Task goal -
Please work out how many lines in the entries below include the string "aria", and reply with the number alone.

Items from a data source -
—————
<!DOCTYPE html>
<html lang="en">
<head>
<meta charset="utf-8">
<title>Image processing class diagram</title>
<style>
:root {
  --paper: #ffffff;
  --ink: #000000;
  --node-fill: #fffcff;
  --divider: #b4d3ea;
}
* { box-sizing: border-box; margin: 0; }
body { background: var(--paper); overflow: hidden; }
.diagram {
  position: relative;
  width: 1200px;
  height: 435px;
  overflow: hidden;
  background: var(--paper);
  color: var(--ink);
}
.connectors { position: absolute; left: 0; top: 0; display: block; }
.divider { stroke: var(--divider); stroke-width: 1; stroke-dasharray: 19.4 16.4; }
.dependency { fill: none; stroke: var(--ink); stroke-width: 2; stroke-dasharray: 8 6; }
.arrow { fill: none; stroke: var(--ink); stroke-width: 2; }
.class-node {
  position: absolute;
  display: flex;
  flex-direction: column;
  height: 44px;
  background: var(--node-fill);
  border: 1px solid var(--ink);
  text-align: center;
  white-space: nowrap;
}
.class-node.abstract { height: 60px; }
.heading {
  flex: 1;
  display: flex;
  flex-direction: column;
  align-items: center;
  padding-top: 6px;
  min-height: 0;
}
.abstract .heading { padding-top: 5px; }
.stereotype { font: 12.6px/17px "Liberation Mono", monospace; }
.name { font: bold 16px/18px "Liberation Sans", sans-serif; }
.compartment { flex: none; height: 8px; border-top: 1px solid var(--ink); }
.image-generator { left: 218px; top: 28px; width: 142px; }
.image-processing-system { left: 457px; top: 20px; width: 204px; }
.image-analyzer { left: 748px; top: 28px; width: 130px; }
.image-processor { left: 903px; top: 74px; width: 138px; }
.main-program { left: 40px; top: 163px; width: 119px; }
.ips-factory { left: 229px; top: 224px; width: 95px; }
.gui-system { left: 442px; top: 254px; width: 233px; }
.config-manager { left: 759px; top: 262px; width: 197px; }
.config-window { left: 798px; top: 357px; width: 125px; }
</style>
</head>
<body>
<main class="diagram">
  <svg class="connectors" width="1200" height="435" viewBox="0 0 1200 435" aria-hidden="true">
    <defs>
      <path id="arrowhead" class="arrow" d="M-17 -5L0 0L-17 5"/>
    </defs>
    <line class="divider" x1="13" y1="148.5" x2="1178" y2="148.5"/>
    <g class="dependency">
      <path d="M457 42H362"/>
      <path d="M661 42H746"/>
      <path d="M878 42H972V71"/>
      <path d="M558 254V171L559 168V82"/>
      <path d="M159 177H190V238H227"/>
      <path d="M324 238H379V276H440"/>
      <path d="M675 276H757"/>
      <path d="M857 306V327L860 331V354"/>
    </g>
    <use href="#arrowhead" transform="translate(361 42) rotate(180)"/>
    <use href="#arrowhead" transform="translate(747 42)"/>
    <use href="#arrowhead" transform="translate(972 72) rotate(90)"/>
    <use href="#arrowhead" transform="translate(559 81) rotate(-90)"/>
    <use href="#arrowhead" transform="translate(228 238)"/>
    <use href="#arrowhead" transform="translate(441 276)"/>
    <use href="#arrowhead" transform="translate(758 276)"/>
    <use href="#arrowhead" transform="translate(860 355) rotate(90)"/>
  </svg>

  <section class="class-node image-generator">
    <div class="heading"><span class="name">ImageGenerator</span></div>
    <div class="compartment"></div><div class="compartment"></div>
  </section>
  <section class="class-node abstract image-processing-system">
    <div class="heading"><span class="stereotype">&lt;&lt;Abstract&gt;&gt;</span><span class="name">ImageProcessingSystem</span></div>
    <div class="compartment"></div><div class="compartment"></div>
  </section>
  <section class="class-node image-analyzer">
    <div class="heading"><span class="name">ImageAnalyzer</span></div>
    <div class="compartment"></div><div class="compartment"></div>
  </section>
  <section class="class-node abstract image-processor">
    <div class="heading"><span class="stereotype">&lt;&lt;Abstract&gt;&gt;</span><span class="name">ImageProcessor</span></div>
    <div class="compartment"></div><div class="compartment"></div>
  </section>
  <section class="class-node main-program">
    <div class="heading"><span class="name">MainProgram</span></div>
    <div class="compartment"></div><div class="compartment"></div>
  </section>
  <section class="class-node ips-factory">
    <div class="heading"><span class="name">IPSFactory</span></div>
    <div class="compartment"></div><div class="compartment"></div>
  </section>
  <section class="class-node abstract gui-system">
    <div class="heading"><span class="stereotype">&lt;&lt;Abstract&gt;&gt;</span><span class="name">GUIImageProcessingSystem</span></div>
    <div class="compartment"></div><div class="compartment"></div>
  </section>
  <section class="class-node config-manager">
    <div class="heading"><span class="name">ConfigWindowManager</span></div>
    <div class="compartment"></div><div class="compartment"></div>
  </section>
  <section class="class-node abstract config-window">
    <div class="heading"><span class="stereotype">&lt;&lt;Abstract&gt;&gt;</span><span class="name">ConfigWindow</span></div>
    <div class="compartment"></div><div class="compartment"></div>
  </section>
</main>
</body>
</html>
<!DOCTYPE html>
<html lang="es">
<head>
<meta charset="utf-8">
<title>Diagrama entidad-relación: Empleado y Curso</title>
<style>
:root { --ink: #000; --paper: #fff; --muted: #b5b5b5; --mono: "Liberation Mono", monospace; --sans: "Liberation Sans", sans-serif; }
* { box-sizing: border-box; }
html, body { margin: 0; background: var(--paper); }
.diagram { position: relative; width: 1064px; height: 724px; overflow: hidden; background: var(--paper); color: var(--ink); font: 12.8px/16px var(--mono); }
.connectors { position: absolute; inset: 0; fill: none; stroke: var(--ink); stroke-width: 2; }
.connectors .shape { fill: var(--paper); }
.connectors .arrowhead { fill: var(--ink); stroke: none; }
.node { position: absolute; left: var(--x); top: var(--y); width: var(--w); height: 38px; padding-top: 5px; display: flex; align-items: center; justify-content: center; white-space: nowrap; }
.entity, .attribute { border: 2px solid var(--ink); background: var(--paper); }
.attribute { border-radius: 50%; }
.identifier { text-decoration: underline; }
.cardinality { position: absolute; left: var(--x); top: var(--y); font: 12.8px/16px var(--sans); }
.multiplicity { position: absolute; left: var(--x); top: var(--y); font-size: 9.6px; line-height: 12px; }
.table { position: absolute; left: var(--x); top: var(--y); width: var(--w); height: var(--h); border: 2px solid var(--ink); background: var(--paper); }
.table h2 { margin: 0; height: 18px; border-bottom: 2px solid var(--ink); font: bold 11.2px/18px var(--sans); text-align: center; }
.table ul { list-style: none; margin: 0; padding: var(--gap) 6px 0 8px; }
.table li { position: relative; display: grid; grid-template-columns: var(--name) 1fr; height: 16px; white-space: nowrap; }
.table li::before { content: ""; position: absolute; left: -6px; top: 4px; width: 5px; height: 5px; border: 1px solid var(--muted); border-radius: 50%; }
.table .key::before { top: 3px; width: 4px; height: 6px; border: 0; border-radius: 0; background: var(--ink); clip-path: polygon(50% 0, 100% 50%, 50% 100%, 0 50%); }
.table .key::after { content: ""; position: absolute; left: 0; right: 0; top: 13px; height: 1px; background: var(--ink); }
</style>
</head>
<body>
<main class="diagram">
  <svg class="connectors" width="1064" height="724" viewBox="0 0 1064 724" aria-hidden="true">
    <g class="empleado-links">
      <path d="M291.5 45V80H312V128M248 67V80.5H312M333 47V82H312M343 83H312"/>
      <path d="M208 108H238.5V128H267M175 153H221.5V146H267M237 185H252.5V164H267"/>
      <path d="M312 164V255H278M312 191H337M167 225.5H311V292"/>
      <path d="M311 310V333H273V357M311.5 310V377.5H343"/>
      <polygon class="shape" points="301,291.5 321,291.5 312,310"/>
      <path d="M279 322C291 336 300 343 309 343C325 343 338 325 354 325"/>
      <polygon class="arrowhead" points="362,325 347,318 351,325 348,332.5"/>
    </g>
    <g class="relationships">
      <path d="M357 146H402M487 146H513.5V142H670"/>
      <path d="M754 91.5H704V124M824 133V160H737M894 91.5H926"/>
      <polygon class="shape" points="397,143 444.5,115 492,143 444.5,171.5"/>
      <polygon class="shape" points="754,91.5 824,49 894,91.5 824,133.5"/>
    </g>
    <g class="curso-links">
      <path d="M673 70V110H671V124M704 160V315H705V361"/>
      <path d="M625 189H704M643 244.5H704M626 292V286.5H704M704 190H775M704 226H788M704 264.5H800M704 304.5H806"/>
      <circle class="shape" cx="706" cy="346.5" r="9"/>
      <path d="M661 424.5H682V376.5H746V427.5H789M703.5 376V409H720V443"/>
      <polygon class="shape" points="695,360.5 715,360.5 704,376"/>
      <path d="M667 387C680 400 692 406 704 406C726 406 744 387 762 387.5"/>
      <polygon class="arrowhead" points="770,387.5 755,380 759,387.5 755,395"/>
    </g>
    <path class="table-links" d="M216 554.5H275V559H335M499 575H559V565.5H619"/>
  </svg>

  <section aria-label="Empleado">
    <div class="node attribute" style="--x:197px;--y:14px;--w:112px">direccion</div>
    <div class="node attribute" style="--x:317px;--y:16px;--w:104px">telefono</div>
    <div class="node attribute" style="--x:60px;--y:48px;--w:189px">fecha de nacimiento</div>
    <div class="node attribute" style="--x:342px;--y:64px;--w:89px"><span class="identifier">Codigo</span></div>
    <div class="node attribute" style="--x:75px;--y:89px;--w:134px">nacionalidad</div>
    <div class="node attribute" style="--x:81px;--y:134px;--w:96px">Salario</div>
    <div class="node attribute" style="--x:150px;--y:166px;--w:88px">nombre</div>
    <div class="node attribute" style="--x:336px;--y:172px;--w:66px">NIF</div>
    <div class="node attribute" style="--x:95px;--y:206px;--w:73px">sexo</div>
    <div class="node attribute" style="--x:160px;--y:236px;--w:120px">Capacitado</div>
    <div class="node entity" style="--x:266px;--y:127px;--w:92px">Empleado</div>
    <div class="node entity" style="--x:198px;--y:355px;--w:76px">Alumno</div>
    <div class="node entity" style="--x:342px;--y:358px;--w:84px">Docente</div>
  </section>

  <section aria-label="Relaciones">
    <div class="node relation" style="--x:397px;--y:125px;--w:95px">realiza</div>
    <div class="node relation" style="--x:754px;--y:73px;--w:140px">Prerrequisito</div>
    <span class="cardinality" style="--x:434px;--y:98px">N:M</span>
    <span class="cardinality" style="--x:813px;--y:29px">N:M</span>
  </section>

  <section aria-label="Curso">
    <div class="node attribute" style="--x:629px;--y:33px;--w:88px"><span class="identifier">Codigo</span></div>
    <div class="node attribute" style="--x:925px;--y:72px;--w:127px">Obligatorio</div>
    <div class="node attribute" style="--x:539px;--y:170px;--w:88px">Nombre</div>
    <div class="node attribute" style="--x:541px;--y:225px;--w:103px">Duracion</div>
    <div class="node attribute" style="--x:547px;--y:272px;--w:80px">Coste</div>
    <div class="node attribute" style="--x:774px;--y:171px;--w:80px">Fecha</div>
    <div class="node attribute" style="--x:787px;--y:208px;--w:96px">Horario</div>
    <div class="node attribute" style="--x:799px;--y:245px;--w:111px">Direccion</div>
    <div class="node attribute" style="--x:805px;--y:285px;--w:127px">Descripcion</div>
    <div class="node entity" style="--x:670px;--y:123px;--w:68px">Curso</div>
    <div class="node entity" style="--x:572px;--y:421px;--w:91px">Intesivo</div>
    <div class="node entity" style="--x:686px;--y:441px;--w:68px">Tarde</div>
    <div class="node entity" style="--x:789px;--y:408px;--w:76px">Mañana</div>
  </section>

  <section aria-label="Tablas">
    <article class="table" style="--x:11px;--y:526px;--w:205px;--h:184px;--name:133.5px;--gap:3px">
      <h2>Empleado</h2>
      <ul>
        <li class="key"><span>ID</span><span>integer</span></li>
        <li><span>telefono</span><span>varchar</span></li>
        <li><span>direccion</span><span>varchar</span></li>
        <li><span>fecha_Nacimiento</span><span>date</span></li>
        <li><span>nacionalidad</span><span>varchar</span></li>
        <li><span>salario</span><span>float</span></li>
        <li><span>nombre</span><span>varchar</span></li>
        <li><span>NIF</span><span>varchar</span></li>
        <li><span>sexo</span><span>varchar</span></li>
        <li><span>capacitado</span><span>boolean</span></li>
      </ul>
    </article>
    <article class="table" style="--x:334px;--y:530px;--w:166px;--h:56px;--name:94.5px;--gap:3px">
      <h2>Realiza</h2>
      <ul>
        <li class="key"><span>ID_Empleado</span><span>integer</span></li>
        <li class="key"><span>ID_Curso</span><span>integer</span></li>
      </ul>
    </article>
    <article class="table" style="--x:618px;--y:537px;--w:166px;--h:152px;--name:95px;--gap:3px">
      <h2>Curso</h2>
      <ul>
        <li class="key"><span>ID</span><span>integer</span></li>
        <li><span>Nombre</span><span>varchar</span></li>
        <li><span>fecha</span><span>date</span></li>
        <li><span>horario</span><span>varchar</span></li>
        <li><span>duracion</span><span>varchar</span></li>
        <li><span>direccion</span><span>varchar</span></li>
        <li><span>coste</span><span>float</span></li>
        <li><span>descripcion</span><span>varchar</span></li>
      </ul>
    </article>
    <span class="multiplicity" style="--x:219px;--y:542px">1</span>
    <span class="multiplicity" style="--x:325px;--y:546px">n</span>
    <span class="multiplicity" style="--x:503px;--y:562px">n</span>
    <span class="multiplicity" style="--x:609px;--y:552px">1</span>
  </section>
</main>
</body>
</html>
—————
Output below -
6